cpb-logo

Ancient Sturgeon Slowly Recovering In Lake Champlain, But Protection Efforts Still A Priority

Fish and Wildlife technician Taylor Booth, left, and biologist Chet MacKenzie measure a male sturgeon caught in the Winooski River. Photo by John Dillon for VPR

Fish and Wildlife technician Taylor Booth, left, and biologist Chet MacKenzie measure a male sturgeon caught in the Winooski River. Photo by John Dillon for VPR

An ancient fish still swims in Lake Champlain. Biologists and anglers are seeing more giant, long-lived lake sturgeon here, even as an environmental group calls for greater protection for the species around the country.

Chet MacKenzie, with Vermont Fish & Wildlife, has worked with lake sturgeon for 20 years. When the fisheries biologist first began his research on Lake Champlain, all MacKenzie found were young fish and he wasn’t sure they were still spawning in the lake’s tributaries. The news these days is more encouraging.

“It’s been kind of a wild morning,” MacKenzie said last week as he eased an aluminum boat to the edge of the Winooski River near Burlington. Red buoys mark where the sturgeon spawn in the fast water below a dam.
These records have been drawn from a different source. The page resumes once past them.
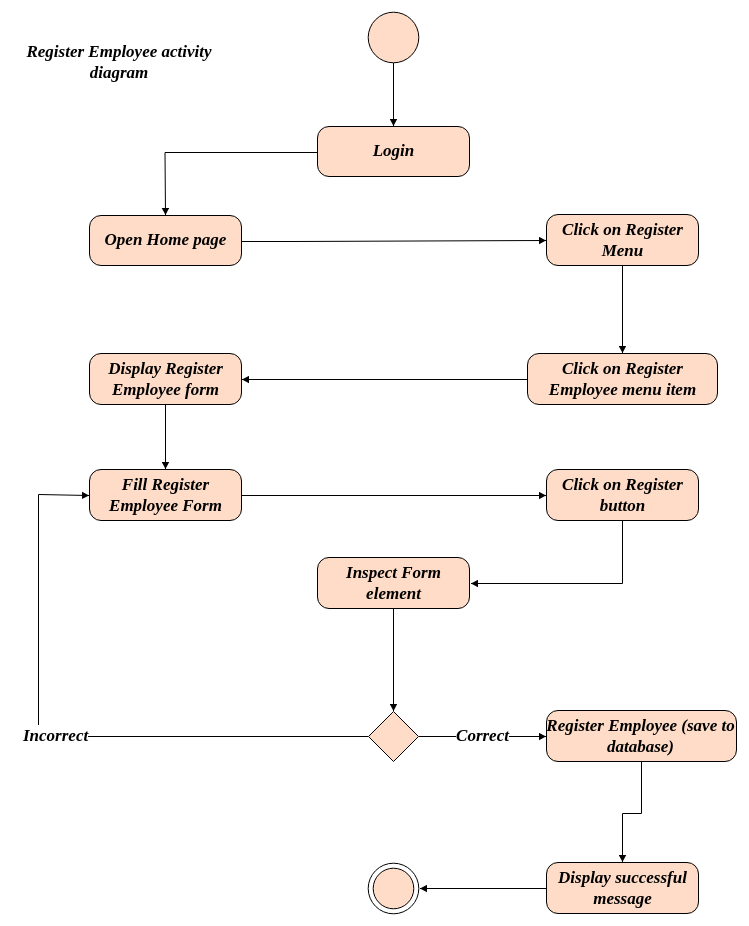
<!DOCTYPE html>
<html lang="en">
<head>
<meta charset="utf-8">
<title>Register Employee activity diagram</title>
<style>
:root { --node: #ffdcc8; --ink: #000; --paper: #fff; }
* { box-sizing: border-box; }
html, body { margin: 0; }
body { width: 749px; height: 926px; overflow: hidden; background: var(--paper); }
.diagram {
  position: relative; width: 749px; height: 926px; overflow: hidden;
  font: italic bold 17px/21px "Liberation Serif", "Times New Roman", serif;
  color: var(--ink); text-align: center;
}
.connectors { position: absolute; inset: 0; display: block; }
.flow { fill: none; stroke: var(--ink); stroke-width: 1; marker-end: url(#arrow); }
.flow.open { marker-end: none; }
.shape { fill: var(--node); stroke: var(--ink); }
.shape.ring { fill: var(--paper); }
.title { position: absolute; left: 9px; top: 41px; width: 220px; margin: 0; font: inherit; }
.action {
  position: absolute; width: 153px; height: 52px; padding-bottom: 1px;
  display: flex; align-items: center; justify-content: center;
  background: var(--node); border: 1px solid var(--ink); border-radius: 12px;
  white-space: nowrap;
}
.action.wide { width: 191px; }
.guard { position: absolute; top: 725px; background: var(--paper); white-space: nowrap; text-align: center; }
.login { left: 317px; top: 126px; height: 51px; padding-bottom: 2px; }
.open-home { left: 89px; top: 215px; height: 51px; padding-bottom: 2px; }
.register-menu { left: 546px; top: 214px; }
.menu-item { left: 527px; top: 353px; }
.display-form { left: 89px; top: 353px; }
.fill-form { left: 89px; top: 469px; }
.register-button { left: 546px; top: 469px; }
.inspect-form { left: 317px; top: 557px; }
.save { left: 546px; top: 710px; padding-right: 2px; }
.success { left: 546px; top: 862px; }
.incorrect { left: 23px; width: 65px; }
.correct { left: 456px; width: 53px; }
</style>
</head>
<body>
<main class="diagram">
  <svg class="connectors" width="749" height="926" viewBox="0 0 749 926" aria-hidden="true">
    <defs>
      <marker id="arrow" markerUnits="userSpaceOnUse" markerWidth="8" markerHeight="8" refX="7" refY="4" orient="auto">
        <polygon points="0,0.3 7,4 0,7.7"/>
      </marker>
    </defs>
    <path class="flow" d="M393.5 63V126"/>
    <path class="flow" d="M317 152.5H165L165.5 215"/>
    <path class="flow" d="M242 241.5H292L546 240.5"/>
    <path class="flow" d="M622.5 266V353"/>
    <path class="flow" d="M527 379.5H242"/>
    <path class="flow" d="M165.5 405V469"/>
    <path class="flow" d="M242 495.5H546"/>
    <path class="flow" d="M622.5 521V583.5H471"/>
    <path class="flow" d="M393.5 609V711"/>
    <path class="flow open" d="M368 736.5H88"/>
    <path class="flow" d="M38.5 726V494.5L89 495.5"/>
    <path class="flow" d="M419 736.5H546"/>
    <path class="flow" d="M641.5 762V813.5H622.5V862"/>
    <path class="flow" d="M546 888.5H420"/>
    <circle class="shape" cx="393.5" cy="37.5" r="25.3"/>
    <polygon class="shape" points="393.5,711.5 418.5,736.5 393.5,761.5 368.5,736.5"/>
    <circle class="shape ring" cx="393.5" cy="888.5" r="25.3"/>
    <circle class="shape" cx="393.5" cy="888.5" r="20.3"/>
  </svg>

  <h1 class="title">Register Employee activity<br>diagram</h1>

  <div class="action login">Login</div>
  <div class="action open-home">Open Home page</div>
  <div class="action register-menu">Click on Register<br>Menu</div>
  <div class="action wide menu-item">Click on Register<br>Employee menu item</div>
  <div class="action display-form">Display Register<br>Employee form</div>
  <div class="action fill-form">Fill Register<br>Employee Form</div>
  <div class="action register-button">Click on Register<br>button</div>
  <div class="action inspect-form">Inspect Form<br>element</div>
  <div class="guard incorrect">Incorrect</div>
  <div class="guard correct">Correct</div>
  <div class="action wide save">Register Employee (save to<br>database)</div>
  <div class="action success">Display successful<br>message</div>
</main>
</body>
</html>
“We picked up a dead sturgeon at the Heineberg Bridge that one of the wardens recovered, and brought that up,” he continued. “And then this morning when we were setting nets, we had — the water was a little high — so we had a net drift on us. … As we pulled it in, we had a sturgeon there. We couldn’t catch it because we didn’t have the dip net with us.”

Visit VPR for the full story.